::: Exercise materials :::
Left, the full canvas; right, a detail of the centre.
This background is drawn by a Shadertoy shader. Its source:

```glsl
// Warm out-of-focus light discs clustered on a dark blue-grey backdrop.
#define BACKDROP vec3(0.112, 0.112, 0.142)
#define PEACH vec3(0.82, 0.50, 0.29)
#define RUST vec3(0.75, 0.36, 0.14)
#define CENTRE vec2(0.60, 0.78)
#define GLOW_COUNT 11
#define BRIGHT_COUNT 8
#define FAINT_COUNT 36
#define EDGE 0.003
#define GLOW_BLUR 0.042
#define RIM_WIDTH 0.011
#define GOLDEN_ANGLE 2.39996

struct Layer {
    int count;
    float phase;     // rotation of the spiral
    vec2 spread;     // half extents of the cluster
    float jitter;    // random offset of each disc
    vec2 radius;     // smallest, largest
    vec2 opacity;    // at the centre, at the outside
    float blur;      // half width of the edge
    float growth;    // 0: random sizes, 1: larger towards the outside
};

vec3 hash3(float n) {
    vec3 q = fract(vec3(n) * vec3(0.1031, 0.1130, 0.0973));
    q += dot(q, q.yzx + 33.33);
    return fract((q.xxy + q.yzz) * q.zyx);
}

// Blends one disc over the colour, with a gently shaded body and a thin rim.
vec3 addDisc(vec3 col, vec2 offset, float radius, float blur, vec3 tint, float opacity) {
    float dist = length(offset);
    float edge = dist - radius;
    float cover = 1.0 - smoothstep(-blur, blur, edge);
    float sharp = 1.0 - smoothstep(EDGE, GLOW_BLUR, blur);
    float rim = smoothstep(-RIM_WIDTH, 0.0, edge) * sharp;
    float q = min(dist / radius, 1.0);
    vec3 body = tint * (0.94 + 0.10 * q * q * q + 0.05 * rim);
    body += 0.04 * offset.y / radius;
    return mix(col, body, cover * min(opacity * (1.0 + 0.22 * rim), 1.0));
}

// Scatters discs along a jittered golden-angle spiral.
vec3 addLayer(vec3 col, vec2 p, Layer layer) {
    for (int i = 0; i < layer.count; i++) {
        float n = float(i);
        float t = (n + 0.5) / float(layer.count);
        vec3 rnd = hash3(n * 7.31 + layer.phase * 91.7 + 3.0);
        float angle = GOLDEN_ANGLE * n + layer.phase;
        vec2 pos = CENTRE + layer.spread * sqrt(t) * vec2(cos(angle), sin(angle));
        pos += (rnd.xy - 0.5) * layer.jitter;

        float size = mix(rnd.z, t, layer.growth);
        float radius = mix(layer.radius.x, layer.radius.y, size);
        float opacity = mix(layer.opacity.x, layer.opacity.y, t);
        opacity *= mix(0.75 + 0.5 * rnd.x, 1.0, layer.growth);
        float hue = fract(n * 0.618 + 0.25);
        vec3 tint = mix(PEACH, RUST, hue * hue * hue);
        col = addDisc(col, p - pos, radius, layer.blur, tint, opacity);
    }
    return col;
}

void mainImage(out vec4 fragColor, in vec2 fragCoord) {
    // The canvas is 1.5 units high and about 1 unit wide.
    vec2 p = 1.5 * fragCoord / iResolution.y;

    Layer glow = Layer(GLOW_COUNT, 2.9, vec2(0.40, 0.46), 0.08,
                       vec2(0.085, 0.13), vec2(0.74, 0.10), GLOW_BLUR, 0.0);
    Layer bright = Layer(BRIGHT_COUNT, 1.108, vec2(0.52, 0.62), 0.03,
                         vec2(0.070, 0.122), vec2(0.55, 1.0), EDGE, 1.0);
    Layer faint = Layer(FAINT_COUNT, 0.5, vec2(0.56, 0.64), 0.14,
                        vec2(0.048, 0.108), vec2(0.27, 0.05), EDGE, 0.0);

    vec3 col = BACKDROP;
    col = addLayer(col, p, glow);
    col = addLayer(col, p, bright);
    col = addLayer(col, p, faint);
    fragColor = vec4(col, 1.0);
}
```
:::
◆ **Work to be completed**:
Give the data again. Keep every line identical.

◆ **Response for this exercise**:
Left, the full canvas; right, a detail of the centre.
This background is drawn by a Shadertoy shader. Its source:

```glsl
// Warm out-of-focus light discs clustered on a dark blue-grey backdrop.
#define BACKDROP vec3(0.112, 0.112, 0.142)
#define PEACH vec3(0.82, 0.50, 0.29)
#define RUST vec3(0.75, 0.36, 0.14)
#define CENTRE vec2(0.60, 0.78)
#define GLOW_COUNT 11
#define BRIGHT_COUNT 8
#define FAINT_COUNT 36
#define EDGE 0.003
#define GLOW_BLUR 0.042
#define RIM_WIDTH 0.011
#define GOLDEN_ANGLE 2.39996

struct Layer {
    int count;
    float phase;     // rotation of the spiral
    vec2 spread;     // half extents of the cluster
    float jitter;    // random offset of each disc
    vec2 radius;     // smallest, largest
    vec2 opacity;    // at the centre, at the outside
    float blur;      // half width of the edge
    float growth;    // 0: random sizes, 1: larger towards the outside
};

vec3 hash3(float n) {
    vec3 q = fract(vec3(n) * vec3(0.1031, 0.1130, 0.0973));
    q += dot(q, q.yzx + 33.33);
    return fract((q.xxy + q.yzz) * q.zyx);
}

// Blends one disc over the colour, with a gently shaded body and a thin rim.
vec3 addDisc(vec3 col, vec2 offset, float radius, float blur, vec3 tint, float opacity) {
    float dist = length(offset);
    float edge = dist - radius;
    float cover = 1.0 - smoothstep(-blur, blur, edge);
    float sharp = 1.0 - smoothstep(EDGE, GLOW_BLUR, blur);
    float rim = smoothstep(-RIM_WIDTH, 0.0, edge) * sharp;
    float q = min(dist / radius, 1.0);
    vec3 body = tint * (0.94 + 0.10 * q * q * q + 0.05 * rim);
    body += 0.04 * offset.y / radius;
    return mix(col, body, cover * min(opacity * (1.0 + 0.22 * rim), 1.0));
}

// Scatters discs along a jittered golden-angle spiral.
vec3 addLayer(vec3 col, vec2 p, Layer layer) {
    for (int i = 0; i < layer.count; i++) {
        float n = float(i);
        float t = (n + 0.5) / float(layer.count);
        vec3 rnd = hash3(n * 7.31 + layer.phase * 91.7 + 3.0);
        float angle = GOLDEN_ANGLE * n + layer.phase;
        vec2 pos = CENTRE + layer.spread * sqrt(t) * vec2(cos(angle), sin(angle));
        pos += (rnd.xy - 0.5) * layer.jitter;

        float size = mix(rnd.z, t, layer.growth);
        float radius = mix(layer.radius.x, layer.radius.y, size);
        float opacity = mix(layer.opacity.x, layer.opacity.y, t);
        opacity *= mix(0.75 + 0.5 * rnd.x, 1.0, layer.growth);
        float hue = fract(n * 0.618 + 0.25);
        vec3 tint = mix(PEACH, RUST, hue * hue * hue);
        col = addDisc(col, p - pos, radius, layer.blur, tint, opacity);
    }
    return col;
}

void mainImage(out vec4 fragColor, in vec2 fragCoord) {
    // The canvas is 1.5 units high and about 1 unit wide.
    vec2 p = 1.5 * fragCoord / iResolution.y;

    Layer glow = Layer(GLOW_COUNT, 2.9, vec2(0.40, 0.46), 0.08,
                       vec2(0.085, 0.13), vec2(0.74, 0.10), GLOW_BLUR, 0.0);
    Layer bright = Layer(BRIGHT_COUNT, 1.108, vec2(0.52, 0.62), 0.03,
                         vec2(0.070, 0.122), vec2(0.55, 1.0), EDGE, 1.0);
    Layer faint = Layer(FAINT_COUNT, 0.5, vec2(0.56, 0.64), 0.14,
                        vec2(0.048, 0.108), vec2(0.27, 0.05), EDGE, 0.0);

    vec3 col = BACKDROP;
    col = addLayer(col, p, glow);
    col = addLayer(col, p, bright);
    col = addLayer(col, p, faint);
    fragColor = vec4(col, 1.0);
}
```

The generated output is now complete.